No, bless their hearts. I didn’t assure them at all.
By the way, If you are up there (three miles north of San Pedro), Capricorn serves one heck of a great breakfast. Every table has a little mini-kiosk on it touting the fact that the little resort is for sale, too. So you can indulge in a side of fantasy along with your eggs and pancakes.
True to her calling, Karen had a blood pressure sleeve in her kit back at the condo and she slapped it on my arm like a set of handcuffs as soon as we walked in the door.
“Do you have any blood pressure medication?” she asked a bit too sternly for someone who should be on vacation.
“Why yes,” I replied. “I have two.”
“Do you take them?”
“Not in the last couple of years,” I replied, throwing in my best “chastened and humble” look.
I knew what was coming.
“Well, start taking them. Now!”
There it was.
Every time some doctor prescribes meds for cholesterol or blood pressure I eventually screw the cap on and vow to myself that I shall beat this curse fair and square, and naturally, with lots of exercise, healthy diet, meditation and good clean living.
It worked pretty well when I was running lots of marathons and half-marathons. Not so well in the (insert a large number) years since.
So, I started back on the meds. Rose and Karen insisted that I get to a doctor and get the pipes checked out.
Which I did.
After our other friends, Brian Connors and Susan Shors, arrived from San Francisco.
The morning after Brian and Susan were settled in at Ramon’s Resort Village and Karen and Rose were off doing yoga somewhere, I quietly slipped into the Dr. Otto Rodriguez San Pedro PolyClinic II and took a seat.
One absurdly high blood pressure reading later and a consultation with Dr. Harrison and I was up on a gurney with probes being stuck to my body in preparation for an EKG.

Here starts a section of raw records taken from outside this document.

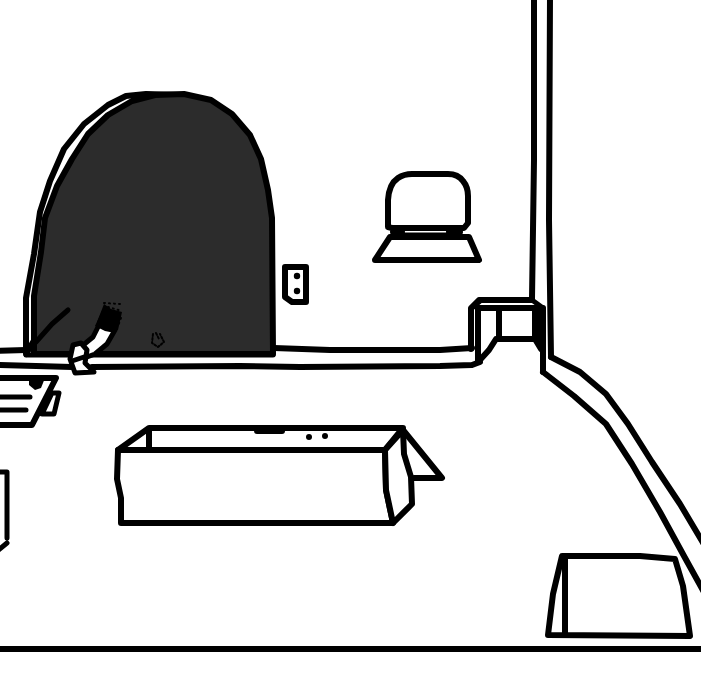
<!DOCTYPE html>
<html lang="en">
<head>
<meta charset="utf-8">
<title>Room with a mouse hole</title>
<style>
:root { --paper: #ffffff; --ink: #000000; --hole: #2c2c2c; }
html, body { margin: 0; background: var(--paper); overflow: hidden; }
svg { display: block; width: 701px; height: 683px; }
.line { fill: none; stroke: var(--ink); stroke-width: 6; stroke-linecap: round; stroke-linejoin: round; }
.solid { fill: var(--paper); }
.dark { fill: var(--hole); }
.thin { stroke-width: 5; }
.dot { fill: var(--ink); }
</style>
</head>
<body>
<svg viewBox="0 0 701 683" role="img" aria-label="Line drawing of a room with a dark mouse hole, a lamp, a socket and open boxes">
  <rect width="701" height="683" fill="var(--paper)"/>

  <g id="wall-corner" class="line">
    <path d="M534 -4V160L532 299"/>
    <path d="M550 -4L549 220L551 357"/>
  </g>

  <g id="skirting" class="line">
    <path d="M-4 351L26 350M-4 365L72 367M92 367L240 366L300 367L440 366L472 365L480 362"/>
    <path d="M274 348L330 350L440 350L472 348"/>
    <path d="M551 357L580 372L606 394L628 424L652 462L680 504L705 546"/>
    <path d="M543 372L574 396L606 424L632 464L660 512L684 556L705 594"/>
  </g>

  <g id="corner-post" class="line">
    <path d="M471 349V308L479 300H532"/>
    <path d="M478 362V308H543V372"/>
    <path d="M479 361L489 350L496 339H535L541 349"/>
    <path d="M499 310V338M535 310V339"/>
    <path class="thin" d="M472 308L480 301M532 300L543 308M538 312L541 348"/>
  </g>

  <g id="mouse-hole">
    <path class="line solid" d="M26 354V298L34 254L40 212L50 181L64 149L84 124L108 105L126 96L146 94L180 95Z"/>
    <path class="line dark" d="M34 354V296L41 252L45 218L57 186L72 159L88 134L108 115L132 101L155 95L184 94L211 100L232 114L250 135L261 159L268 190L272 218L273 354Z"/>
    <path class="line thin" d="M26 355H273"/>
    <path class="line thin" d="M36 342L52 324L68 310"/>
    <g id="scuff" class="line" stroke-dasharray="2 2" style="stroke-width:2">
      <path d="M153 334L152 343L158 347L164 342L160 334M156 333L159 339"/>
    </g>
  </g>

  <g id="tail">
    <path class="dot" d="M97 322L104 304L111 309L122 312L118 330L106 333Z"/>
    <path class="line" style="stroke-width:2" stroke-dasharray="1 4" d="M104 303L120 304M108 307L122 311M121 318L118 326"/>
    <path class="line solid thin" d="M82 346L93 337L100 323L115 330L107 344L95 354L87 357Z"/>
    <path class="dot" d="M95 326L102 311L121 315L115 333L105 331Z"/>
    <path class="line solid thin" d="M81 343L73 345L70 359L75 373L94 372L85 363L87 350Z"/>
    <path class="line thin" d="M72 361L84 357"/>
  </g>

  <g id="socket">
    <path class="line solid" d="M285 267H306V302H292L285 297Z"/>
    <circle class="dot" cx="297" cy="276" r="3.2"/>
    <circle class="dot" cx="297" cy="291" r="3.2"/>
  </g>

  <g id="lamp" class="line">
    <path class="solid" d="M388 227V200Q389 184 398 178Q404 174 412 174H448Q458 174 463 181Q468 187 468 196V223L464 228H392Z"/>
    <path class="solid" d="M390 237H469L479 260H375Z"/>
    <path d="M393 232H402M449 232H460"/>
    <path class="thin" d="M402 235H448"/>
  </g>

  <g id="grate">
    <path class="line" d="M-4 378H56L32 425H-4"/>
    <path class="line thin" d="M-4 397H30M-4 410H26M52 393H59L54 414H42L52 393"/>
    <path class="dot" d="M29 378H45L41 388L35 390L29 385Z"/>
  </g>

  <g id="long-box" class="line">
    <path d="M403 430L442 478H414"/>
    <path class="solid" d="M118 450L149 428H403L385 450Z"/>
    <path d="M149 430V448"/>
    <path class="solid" d="M118 450H385L386 490L393 523H121L121 498L117 479Z"/>
    <path class="solid" d="M385 450L403 430L404 454L411 477L412 504L393 523L386 490Z"/>
    <path d="M257 431H282"/>
    <circle class="dot" cx="309" cy="437" r="3" stroke="none"/>
    <circle class="dot" cx="325" cy="436" r="3" stroke="none"/>
  </g>

  <path id="edge-box" class="line thin" d="M-4 472H7V538M-4 552L7 543"/>

  <g id="corner-box" class="line">
    <path class="solid" d="M562 556H640L675 559L683 586L690 636L548 635L553 594Z"/>
    <path d="M565 558V633"/>
  </g>

  <path id="floor-edge" class="line" d="M-4 649H705"/>
</svg>
</body>
</html>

Only the machine was broken. So I walked down the street to the private Clinica los Pinos and walked out 30 minutes later with a crisp EKG printout and $50US less in my wallet.

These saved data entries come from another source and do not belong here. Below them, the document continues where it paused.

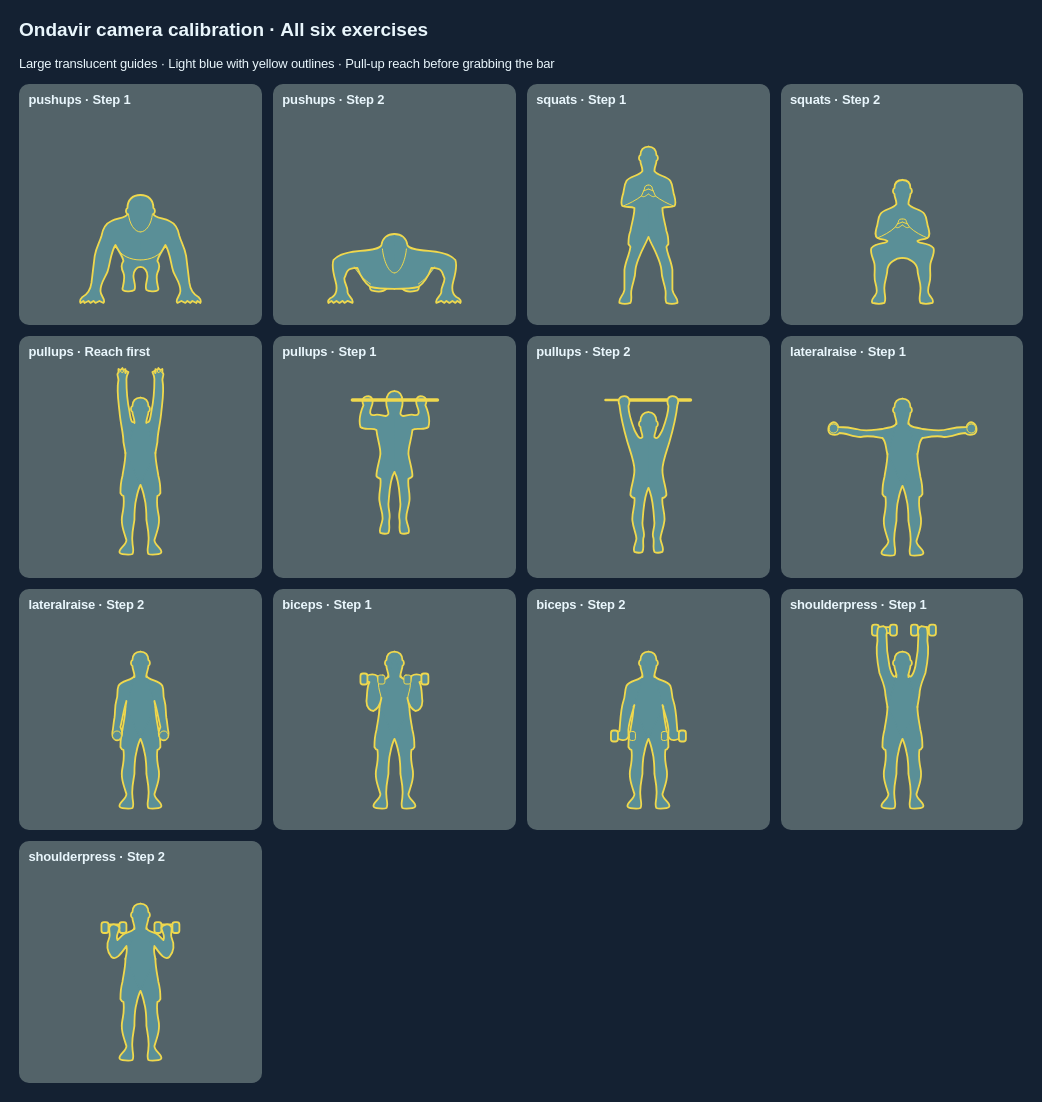
<!DOCTYPE html>
<html lang="en">
<head>
<meta charset="utf-8">
<title>Ondavir camera calibration</title>
<style>
:root {
  --page: #142132;
  --card: #536369;
  --guide: #5a8f97;
  --outline: #efd84d;
  --text: #e9f6fc;
}
* { box-sizing: border-box; margin: 0; }
body {
  position: relative;
  width: 1042px;
  height: 1102px;
  overflow: hidden;
  background: var(--page);
  color: var(--text);
  font-family: "Liberation Sans", Arial, sans-serif;
}
h1 { position: absolute; left: 19px; top: 19px; font-size: 19px; line-height: 22px; white-space: nowrap; }
.intro { position: absolute; left: 19px; top: 55.5px; font-size: 13px; line-height: 16px; letter-spacing: -0.17px; white-space: nowrap; }
.cards {
  position: absolute;
  left: 19px;
  top: 83.6px;
  width: 1004.4px;
  display: grid;
  grid-template-columns: repeat(4, 1fr);
  grid-auto-rows: 241.5px;
  gap: 11px;
}
.card { position: relative; background: var(--card); border-radius: 10px; overflow: hidden; }
.card h2 { position: absolute; left: 9.5px; top: 8px; font-size: 13px; line-height: 16px; letter-spacing: -0.17px; white-space: nowrap; }
.card svg { position: absolute; left: 0; top: 0; width: 100%; height: 100%; }
.defs { position: absolute; width: 0; height: 0; }
path, rect, circle { fill: var(--guide); stroke: var(--outline); stroke-width: 1.8; stroke-linejoin: round; stroke-linecap: round; }
.core { fill: var(--guide); stroke: var(--guide); stroke-width: 2; }
.thin { stroke-width: 1; }
.line { fill: none; stroke-width: 1; }
.bar { fill: none; stroke-width: 3.6; }
</style>
</head>
<body>
<svg class="defs" aria-hidden="true">
  <defs>
    <g id="body-side">
      <path d="M0 62.5C5 62.5 8 66 8 71C10 72 10 76 8 77C8 81 6 82 6 88"/>
      <path d="M15 118C15 126 17 134 18 141C20 148 20 153 20 158C19 160 18 161 17 161C16 168 17 174 18 179C20 188 17 196 14 205C14 210 21 213 21 217C21 220 10 220 8 219C6 216 8 212 8 207C9 199 7 192 6 185C6 178 6 170 4 163C3 158 2 154 0 150"/>
    </g>
    <g id="standing-body">
      <polygon class="core" points="0,64 6,88 15,118 0,149 -15,118 -6,88"/>
      <use href="#body-side"/>
      <use href="#body-side" transform="scale(-1 1)"/>
    </g>
    <rect id="weight-end" x="-3.5" y="-5.5" width="7" height="11" rx="2.5"/>
    <g id="dumbbell">
      <rect x="-8" y="-3" width="16" height="6"/>
      <use href="#weight-end" x="-9"/>
      <use href="#weight-end" x="9"/>
    </g>
  </defs>
</svg>

<h1>Ondavir camera calibration · All six exercises</h1>
<p class="intro">Large translucent guides · Light blue with yellow outlines · Pull-up reach before grabbing the bar</p>

<main class="cards">
  <section class="card">
    <h2>pushups · Step 1</h2>
    <svg viewBox="-121.5 0 243 241.5" aria-hidden="true">
      <polygon class="core" points="0,113 14,132 25,161 17,176 0,181 -17,176 -25,161 -14,132"/>
      <g id="pushup-high">
        <path d="M0 111C8 111 13 116 13 124C15 125 15 129 13 130C14 134 23 134 29 137C36 140 38 146 39 152C41 159 45 164 46 174C47 182 48 191 49 199C50 206 54 211 58 213C60 215 61 217 60 219L57 217L56 219L52 217L50 219L47 217L45 219L41 217L37 219C34 216 40 212 40 207C40 199 36 195 33 188C30 179 30 169 25 161C22 167 18 171 17 177C20 181 19 185 17 189C15 194 17 200 18 205C18 208 8 208 6 206C4 202 7 197 7 192C7 187 4 183 0 183"/>
        <path class="line" d="M12 130C11 140 6 148 0 148M25 162C20 172 10 176 0 176"/>
      </g>
      <use href="#pushup-high" transform="scale(-1 1)"/>
    </svg>
  </section>

  <section class="card">
    <h2>pushups · Step 2</h2>
    <svg viewBox="-121.5 0 243 241.5" aria-hidden="true">
      <polygon class="core" points="0,152 13,165 40,183 24,203 0,204 -24,203 -40,183 -13,165"/>
      <g id="pushup-low">
        <path d="M10 202L24 201C25 205 24 207 21 207C16 208 11 208 8 205Z"/>
        <path d="M0 150C7 150 12 154 13 161C14 165 24 166 34 167C46 168 56 170 61 176C63 182 61 190 59 197C57 204 58 210 62 213C66 215 67 217 66 219L63 217L61 219L58 217L55 219L52 217L50 219L47 217L42 219C40 215 47 212 47 208C46 204 51 198 50 194C48 190 48 186 44 185C41 184 39 184 37 184C34 192 30 199 24 203C17 205 8 205 0 205"/>
        <path class="line" d="M12 165C11 176 6 189 0 189M40 183C35 191 30 196 24 200"/>
      </g>
      <use href="#pushup-low" transform="scale(-1 1)"/>
    </svg>
  </section>

  <section class="card">
    <h2>squats · Step 1</h2>
    <svg viewBox="-121.5 0 243 241.5" aria-hidden="true">
      <polygon class="core" points="0,64 6,88 14,126 0,151 -14,126 -6,88"/>
      <g id="squat-high">
        <path d="M0 62.5C5 62.5 8 66 8 71C10 72 10 76 8 77C8 81 6 82 6 87C9 92 19 92 22 97C25 102 24 107 26 112C27 116 28 120 26 122C22 124 18 122 14 124C14 132 17 140 18 147C20 152 20 157 20 160C19 162 18 162 18 163C19 171 23 177 24 186C24 193 24 200 24 206C25 212 30 214 29 219C26 220 21 220 18 219C16 215 18 211 17 206C16 199 13 194 13 186C12 175 4 163 0 153"/>
        <path class="line" d="M25 122C20 120 12 116 7 112C4 114 2 111 0 110M7 112L4 105C4 102 2 101 0 101M5 107L0 105"/>
      </g>
      <use href="#squat-high" transform="scale(-1 1)"/>
    </svg>
  </section>

  <section class="card">
    <h2>squats · Step 2</h2>
    <svg viewBox="-121.5 0 243 241.5" aria-hidden="true">
      <polygon class="core" points="0,98 6,121 15,156 0,173 -15,156 -6,121"/>
      <g id="squat-low">
        <path d="M0 96C5 96 8 99 8 104C10 105 10 109 8 110C8 114 6 115 6 120C9 125 19 125 22 130C25 134 24 139 26 144C27 148 28 152 25 154C21 156 18 155 15 157C15 160 26 158 31 164C33 169 29 174 28 180C27 187 29 193 27 199C25 206 25 209 27 211C29 214 32 216 30 219C26 220 21 220 18 219C16 215 18 211 18 206C19 199 15 193 15 185C14 179 7 174 0 174"/>
        <path class="line" d="M25 154C20 152 12 148 7 143C4 145 2 142 0 141M7 143L4 138C4 135 2 135 0 135M5 140L0 138"/>
      </g>
      <use href="#squat-low" transform="scale(-1 1)"/>
    </svg>
  </section>

  <section class="card">
    <h2>pullups · Reach first</h2>
    <svg viewBox="-121.5 0 243 241.5" aria-hidden="true">
      <use href="#standing-body" transform="translate(0 -1)"/>
      <g id="arm-reach">
        <path d="M6 86C9 88 10 82 11 75C13 66 14 54 14 43C14 40 13 38 12 36L14 35L15 37L15 33L17 34L18 32L20 34L22 33L22 36L23 38C23 40 22 42 22 44C24 54 22 66 21 75C20 88 17 97 17 106L15 117"/>
        <path class="thin" d="M15 37L17 35L18 37L20 35L22 37"/>
      </g>
      <use href="#arm-reach" transform="scale(-1 1)"/>
    </svg>
  </section>

  <section class="card">
    <h2>pullups · Step 1</h2>
    <svg viewBox="-121.5 0 243 241.5" aria-hidden="true">
      <polygon class="core" points="0,57 6,79 14,118 0,135 -14,118 -6,79"/>
      <g id="pullup-high">
        <path d="M0 55C5 55 8 59 8 65C9 70 6 74 6 78C8 83 14 77 20 79C25 80 25 76 23 71C21 66 21 61 26 60C32 60 33 65 31 69C34 76 36 84 34 91C29 95 22 91 18 94C17 104 14 110 14 118C15 126 18 133 18 140C17 142 15 142 14 143C13 151 16 157 15 165C14 173 11 178 12 184C13 190 16 194 14 197C11 198 8 198 6 197C4 193 6 188 5 183C4 178 6 174 6 168C5 158 5 144 0 136"/>
      </g>
      <use href="#pullup-high" transform="scale(-1 1)"/>
      <path class="bar" d="M-42 64H43"/>
      <path class="thin" d="M22 64H31M-22 64H-31"/>
    </svg>
  </section>

  <section class="card">
    <h2>pullups · Step 2</h2>
    <svg viewBox="-121.5 0 243 241.5" aria-hidden="true">
      <path class="bar" d="M-22 64H42"/>
      <path class="bar" style="stroke-width:2.4" d="M-43 64H-20"/>
      <polygon class="core" points="0,78 6,102 14,134 0,151 -14,134 -6,102"/>
      <g id="pullup-low">
        <path d="M0 76C5 76 8 80 8 85C10 86 10 90 8 91C8 95 6 97 6 101C9 104 11 100 14 94C17 86 20 78 20 70C18 65 19 60 24 60C29 60 31 64 29 69C28 78 25 92 21 106C18 116 14 126 14 134C14 143 18 152 18 159C17 161 15 162 14 162C13 170 17 177 16 185C15 193 12 198 12 203C13 209 16 212 14 216C11 217 8 217 6 216C4 212 6 207 5 202C3 198 6 193 6 187C5 176 5 162 0 152"/>
      </g>
      <use href="#pullup-low" transform="scale(-1 1)"/>
    </svg>
  </section>

  <section class="card">
    <h2>lateralraise · Step 1</h2>
    <svg viewBox="-121.5 0 243 241.5" aria-hidden="true">
      <use href="#standing-body"/>
      <g id="arm-side">
        <path d="M6 87C8 92 14 91 20 93C30 94 38 96 46 93C54 91 60 91 64 91C65 87 68 85 71 87C75 90 75 96 72 98C69 99 65 99 63 97C56 97 50 101 42 101C34 99 26 101 20 102C16 106 17 112 15 118"/>
        <circle class="thin" cx="69" cy="92.5" r="4.5"/>
      </g>
      <use href="#arm-side" transform="scale(-1 1)"/>
    </svg>
  </section>

  <section class="card">
    <h2>lateralraise · Step 2</h2>
    <svg viewBox="-121.5 0 243 241.5" aria-hidden="true">
      <use href="#standing-body"/>
      <g id="arm-down">
        <path d="M6 87C9 92 19 91 22 97C24 102 22 106 24 111C26 118 25 123 26 129C27 134 27 138 28 143C29 150 24 153 20 150C18 147 18 142 20 138C18 130 17 122 14 112L15 118"/>
        <circle class="thin" cx="23.5" cy="146.5" r="4.5"/>
      </g>
      <use href="#arm-down" transform="scale(-1 1)"/>
    </svg>
  </section>

  <section class="card">
    <h2>biceps · Step 1</h2>
    <svg viewBox="-121.5 0 243 241.5" aria-hidden="true">
      <use href="#standing-body"/>
      <g id="arm-curl">
        <path d="M6 87C8 91 12 91 16 92L17 87C20 85 24 85 28 87V92L25 93C28 99 27 105 28 112C28 119 24 122 21 122C17 120 14 115 13 109L15 118"/>
        <path class="line" d="M16 95C16 100 14 104 13 110"/>
        <use href="#weight-end" transform="translate(30.5 90)"/>
        <rect class="thin" x="9.5" y="86" width="7" height="9" rx="2"/>
      </g>
      <use href="#arm-curl" transform="scale(-1 1)"/>
    </svg>
  </section>

  <section class="card">
    <h2>biceps · Step 2</h2>
    <svg viewBox="-121.5 0 243 241.5" aria-hidden="true">
      <use href="#standing-body"/>
      <g id="arm-hang">
        <path d="M6 87C9 92 19 91 22 97C24 102 23 107 25 112C28 121 28 132 29 142L33 144V149L27 151C22 152 19 149 20 144C21 136 16 124 14 116L15 118"/>
        <use href="#weight-end" transform="translate(34 147)"/>
        <rect class="thin" x="13" y="142.5" width="6" height="9" rx="2"/>
      </g>
      <use href="#arm-hang" transform="scale(-1 1)"/>
    </svg>
  </section>

  <section class="card">
    <h2>shoulderpress · Step 1</h2>
    <svg viewBox="-121.5 0 243 241.5" aria-hidden="true">
      <use href="#standing-body"/>
      <use href="#dumbbell" transform="translate(21 41)"/>
      <use href="#dumbbell" transform="translate(-18 41)"/>
      <g id="arm-press">
        <path d="M6 86C8 90 11 86 13 77C15 67 16 56 16 46C15 42 16 38 19 37L24 38C26 42 25 46 25 52C27 62 25 74 23 84C20 92 17 98 17 106L15 118"/>
      </g>
      <use href="#arm-press" transform="scale(-1 1)"/>
    </svg>
  </section>

  <section class="card">
    <h2>shoulderpress · Step 2</h2>
    <svg viewBox="-121.5 0 243 241.5" aria-hidden="true">
      <use href="#standing-body"/>
      <g id="arm-rack">
        <use href="#dumbbell" transform="translate(26.5 86.5)"/>
        <path d="M6 87C8 92 14 90 18 94L23 99C25 95 22 92 21 87C22 83 29 82 31 86C32 89 30 92 31 96C34 103 34 110 29 116C24 120 19 112 14 105C13 110 14 114 15 118"/>
      </g>
      <use href="#arm-rack" transform="scale(-1 1)"/>
    </svg>
  </section>
</main>
</body>
</html>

Back at the PolyClinic, Dr. Harrison drew a practiced eye over the rows of squiggles, jotted with the point of her pen here and there, but found nothing extraordinary. Just the same, she ordered up a slate of blood tests and made sure I had access to my daily aspirin. She also echoed Karen: “Get back on that blood pressure medication and drop in every other day for a reading to make sure the meds are still doing their job.”
My next step, she said, is to make an appointment with a cardiologist in Belize City.
Sooner, rather than later.
She wrote up a referral to the cardiologist in Belize City’s busy public facility, The Karl Heusner Memorial Hospital. But, she noted, there are private-practice cardiologist in the city from whom I might get an appointment more quickly.
Not bad. Good hard information, some direction and a decent referral in under two hours. I walked over to the receptionist and asked what all this would cost me.
“Nothing,” she said, then nodded toward an old box that looked as if it had been lifted from in front of a plaster statue of a saint in the church. “But we do take donations.” Rose stuffed a bunch of bills into the box. With gratitude.
I had no idea. I mean, just because it is a government clinic, it never occurred to me that a country as small and poor as Belize could provide free basic medical care to all. I thought for sure there would be a sliding scale or a gringo rate.
The PolyClinic has its limits – and next month those will be stretched as the doors are to open 24 hours a day for the first time – but for emergency care and basics, it seems to be a darn good facility. I’ve heard as much from others who have dropped in with broken arms, cuts and fevers and the like. The lines can grow long, the equipment does break down. But good people can compensate and I have had a run of good people there.
Now I’m left wondering if there is a support group that raises funds for the clinic. It could use a paint job. And the EKG machine is broken. So, too, apparently is a lot of the equipment used to analyze blood samples, as the lab could only do two of the 10 requested by Dr. Johnson.
We have fund-raisers for the Humane Society, Red Cross, barrier beach and myriad worthy causes. I don’t recall one for the PolyClinic.